For many people, avoiding the probate process and having their assets pass outside of probate after their death is a priority. Ordinarily, having a life insurance policy does not interfere with that goal. In most cases, the proceeds of a life insurance policy pass directly to the named beneficiary without any probate involvement.
However, there are circumstances in which life insurance benefits must go through probate, which can delay payment to loved ones and even reduce the amount of funds available through the policy. Fortunately, there are relatively simple ways to avoid these situations, and ensure that funds are available for you loved ones when they need them.
What happens if you have someone named as the beneficiary of your life insurance policy, and your beneficiary dies? The answer depends on when the beneficiary dies. If they die before you, the policy benefits will go to any co-primary beneficiaries; for instance, if your three children, A, B, and C are your primary beneficiaries, and A predeceases you, the policy will still go to B and C. No probate problems.
If all of your co-primary beneficiaries predecease you, however, the insurance company will pay the policy benefits to a secondary or contingent beneficiary if you have one. If you have no contingent beneficiary, the life insurance benefits will be paid to your estate, and they will have to go through probate.
Another situation in which your life insurance benefits may need to go through probate is if the named beneficiary is a minor child. For instance, you might name your spouse as beneficiary of your policy and your child is a contingent beneficiary. Being young and healthy, you might expect that no one would need to make a claim against the policy for years, until your spouse is old and your child grows up. If a catastrophe happens, however, and you and your spouse pass away while your child is still a minor, your child cannot legally take ownership of the life insurance benefits.

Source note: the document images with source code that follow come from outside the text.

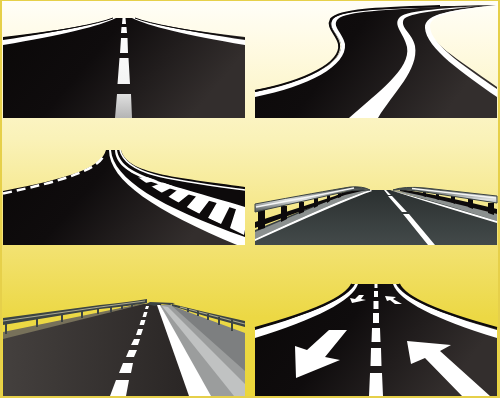
<!DOCTYPE html>
<html lang="en">
<head>
<meta charset="utf-8">
<title>Six roads</title>
<style>
:root{--gold:#e6d04a;--white:#fff;--black:#0d0a0b;--slate:#3c4444;--steel:#8b908f}
html,body{margin:0;height:100%;overflow:hidden;background:var(--white)}
svg{display:block;width:500px;height:400px}
.paint{fill:var(--white)}
.black{fill:var(--black)}
.slate{fill:var(--slate)}
.steel{fill:var(--steel)}
.frame{fill:none;stroke:var(--gold);stroke-width:2}
.asphalt{fill:url(#asphalt)}
.rail{fill:none;stroke:var(--slate)}
</style>
</head>
<body>
<svg viewBox="0 0 500 400" role="img" aria-label="Six roads in perspective on a yellow gradient">
<defs>
<linearGradient id="sky" x1="0" y1="0" x2="0" y2="1">
<stop offset="0" stop-color="#fffef8"/><stop offset=".1" stop-color="#fffbe6"/><stop offset=".35" stop-color="#faf2b8"/><stop offset=".6" stop-color="#f3e377"/><stop offset=".8" stop-color="#ecd844"/><stop offset="1" stop-color="#ebd63a"/>
</linearGradient>
<linearGradient id="asphalt" x1="0" y1="0" x2="1" y2="0.35">
<stop offset="0" stop-color="#0a0808"/><stop offset=".45" stop-color="#0f0c0d"/><stop offset="1" stop-color="#332e2d"/>
</linearGradient>
<linearGradient id="dash" x1="0" y1="0" x2="0" y2="1">
<stop offset="0" stop-color="#fff"/><stop offset=".65" stop-color="#f4f4f4"/><stop offset="1" stop-color="#b4b4b4"/>
</linearGradient>
<linearGradient id="deck" x1="0" y1="0" x2="0" y2="1">
<stop offset="0" stop-color="#2b3030"/><stop offset="1" stop-color="#434a4a"/>
</linearGradient>
<linearGradient id="highway" x1="0" y1="0" x2="1" y2="0">
<stop offset="0" stop-color="#44403e"/><stop offset="1" stop-color="#282423"/>
</linearGradient>
<linearGradient id="tube" x1="0" y1="0" x2="0" y2="1">
<stop offset="0" stop-color="#33393a"/><stop offset=".5" stop-color="#dfe2e2"/><stop offset="1" stop-color="#4c5354"/>
</linearGradient>
<clipPath id="hatched"><path d="M117 160Q128 172 150 178L245 211V236Q150 192 117 160Z"/></clipPath>
</defs>

<rect id="background" width="500" height="397" fill="url(#sky)"/>

<g id="straight-road">
<path class="asphalt" d="M3 37Q90 27 113 18H135Q158 27 245 37V118H3Z"/>
<path class="paint" d="M3 40Q90 27 113 18H116Q92 30 3 45ZM245 40Q158 27 135 18H132Q156 30 245 45Z"/>
<path d="M3 38.500Q90 27 113 18M245 38.500Q158 27 135 18" fill="none" stroke="var(--black)"/>
<path fill="url(#dash)" d="M122.500 18H125.500L126 24H122ZM121.500 27H126.500L127 33H121ZM121 38H127.500L128 53H120ZM119.500 58H128.500L130 84H117.500ZM117 94H131L132 118H115Z"/>
</g>

<g id="winding-road">
<path class="asphalt" d="M255 90C304 82 344 64 341 44C339 34 326 27 332 18C340 8 400 7 496 5C460 9 428 13 428 25C428 42 455 57 497 87V118H255Z"/>
<path class="paint" d="M255 92C308 81 344 63 341 44C339 34 327 28 333 19C342 9 385 9 440 7C385 10 347 11 338 19C331 26 343 33 345 44C347 66 309 86 255 97Z"/>
<path d="M255 91C306 81 342 63 339 44C337 34 326 28 331 19C340 9 380 8 440 6" fill="none" stroke="var(--black)" stroke-width="2"/>
<path class="paint" d="M349 118C378 92 411 69 407 47C404 33 392 25 400 17C408 10 450 8 480 6C440 10 409 13 404 19C399 27 413 34 415 46C419 70 393 93 378 118Z"/>
<path class="paint" d="M497 97C464 74 426 48 425 28C424 13 455 10 490 6C456 12 429 14 430 27C431 43 459 63 497 89Z"/>
</g>

<g id="merging-road">
<path class="black" d="M3 191C70 178 101 168 106 150H121C127 174 175 177 245 187V245H3Z"/>
<path class="asphalt" d="M3 196C70 181 103 170 108 150H112C115 180 160 210 238 245H3Z"/>
<path d="M3 193.500C68 180 98 169 104 155" fill="none" stroke="var(--white)" stroke-width="2.500" stroke-dasharray="9 5"/>
<path class="paint" d="M109 150H111C113 179 160 207 245 237V245H237C156 211 109 181 109 150Z"/>
<path class="paint" d="M115 150H117C121 176 160 181 245 207V212C158 184 116 176 115 150Z"/>
<path d="M120 150C126 175 170 180 245 190" fill="none" stroke="var(--white)" stroke-width="1.500"/>
<g class="paint" clip-path="url(#hatched)">
<path d="M117 166L134 169L142 172L126 174ZM131 178L149 177L159 180L141 184ZM148 188L164 182L175 186L159 194ZM167 198L181 187L193 191L178 203ZM186 208L199 193L212 197L199 214ZM208 218L219 199L231 204L221 224ZM230 228L237 206L249 209L244 235Z"/>
</g>
</g>

<g id="bridge-road">
<path fill="url(#deck)" d="M255 230L340 195Q354 190 370 190H390L497 217V245H255Z"/>
<path class="steel" d="M255 232L340 196Q354 190 371 190Q350 195 255 239ZM391 190Q432 194 497 214V221Q428 199 391 190Z"/>
<path class="paint" d="M255 239Q350 195 371 190L372 191Q348 199 255 241ZM390 190Q428 200 497 221V223Q430 203 390 190Z"/>
<path class="paint" d="M384 190H386L391 195H388ZM388 196H392L407 212H402ZM403 214H409L435 245H428Z"/>
<g class="black">
<path d="M258 210H265V228L258 230ZM281 206H287V219L281 222ZM299 202H304V212L299 214ZM314 198H318V206L314 208ZM327 195H330V201L327 203ZM338 193H341V197L338 198ZM488 203H494V215L488 213ZM468 199H473V209L468 207ZM451 196H455V204L451 202ZM436 194H439V200L436 199ZM423 192H426V197L423 196Z"/>
<path d="M255 222L335 196L344 192L360 188L366 190L345 195L255 228ZM400 189Q440 195 497 209V214Q430 197 400 191Z"/>
</g>
<path fill="url(#tube)" stroke="var(--slate)" d="M255 204Q320 192 350 187Q363 186 370 190Q352 189 335 194L255 212ZM393 190Q404 186 425 188L497 196V203L425 192Q405 189 393 190Z"/>
<path d="M256 207Q320 195 354 188M412 188.500L496 198" fill="none" stroke="#f4f5f5" stroke-width="1.500"/>
</g>

<g id="guarded-highway">
<path fill="url(#highway)" d="M3 334L142 304H161L203 396H3Z"/>
<path d="M3 332L140 304L148 303L3 339Z" fill="#77715a"/>
<path fill="#9b9d9d" d="M160 305H172L245 341V396H205Z"/>
<path fill="#7d7f80" d="M172 306L245 333V371Z"/>
<path fill="#c0c2c2" d="M162 306L168 307L245 384V396H234Z"/>
<path class="paint" d="M157 305H160L211 396H189Z"/>
<path class="slate" d="M146 304L150 302L175 303L170 305L160 304L155 306Z"/>
<path class="paint" d="M146 306H149L148 309H145ZM144 312H147.500L146 317H142.500ZM141 320H145.500L144 325H139.500ZM138 329H143L141 335H136ZM134 339H140L138 345H131ZM129 350H137L134 357H126ZM123 363H133L131 373H119ZM116 380H129L126 396H110Z"/>
<path class="slate" d="M3 318L100 305Q130 302 147 299V303Q130 306 100 309L3 325ZM172 304L205 312L245 321V327L205 316L172 306Z"/>
<path d="M3 321L100 307L145 301M180 307L245 324" fill="none" stroke="#a9a78e" stroke-width="1.200"/>
<path class="rail" stroke-width="2" d="M6 322V334M37 318V327M62 314V322M82 311V318M98 309V314M111 307V312M122 305V309M132 304V307M188 308V312M198 311V316M208 314V320M219 317V325M232 320V331"/>
</g>

<g id="arrow-road">
<path class="asphalt" d="M255 328C310 313 346 298 352 284H399C405 298 441 313 497 328V396H255Z"/>
<path class="paint" d="M255 330C314 313 348 298 355 284H358C352 301 316 319 255 338ZM497 330C437 313 403 298 396 284H393C399 301 435 319 497 338Z"/>
<path d="M255 328C310 313 346 298 352 284M497 328C441 313 405 298 399 284" fill="none" stroke="var(--black)" stroke-width="2"/>
<path class="paint" d="M374.500 284H377.500V288H374.500ZM374 291H378V297H374ZM373.500 301H378.500V309H373.500ZM373 313H379V323H373ZM372 328H380L380.500 342H371.500ZM371 348H381L381.500 366H370.500ZM370 373H382L383 396H369Z"/>
<g id="lane-arrows" class="paint">
<path d="M329 330H347L325 357L340 360L296 378L295 346L307 350Z"/>
<path d="M407 341L451 345L440 351L490 396H462L425 358L411 364Z"/>
<path d="M359 295H364L361 299L366 300L352 303L350 298L355 299Z"/>
<path d="M385 296L396 297L393 299L402 304H395L390 300L387 301Z"/>
</g>
</g>

<rect class="frame" x="1" y="0" width="498" height="397"/>
</svg>
</body>
</html>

Instead, those assets go through probate, and a guardian will be appointed to hold and manage the life insurance benefits until your child is a legal adult at eighteen. At that time, though, he or she will have access to all the benefits at once, without restriction. If you (like most parents) think it's probably not a great idea for an eighteen year old to have unfettered access to hundreds of thousands of dollars, it's time to consider another plan.
A simple and effective way to keep life insurance benefits out of probate and more readily accessible is by making a trust the owner and beneficiary of the life insurance policy. An irrevocable life insurance trust (ILIT) accomplishes a number of goals in addition to avoiding probate: avoiding estate taxation of death benefits, meeting the needs of your estate with regard to liquidity, sheltering assets from creditors, and, of course, providing for your surviving loved ones. You can also make a revocable trust the owner and beneficiary of a life insurance policy. While not exempting death benefits from estate taxation, this type of trust has numerous benefits.
If you have life insurance, and wish to avoid probate, speak with your estate planning attorney about establishing a trust to serve as beneficiary of your life insurance policies.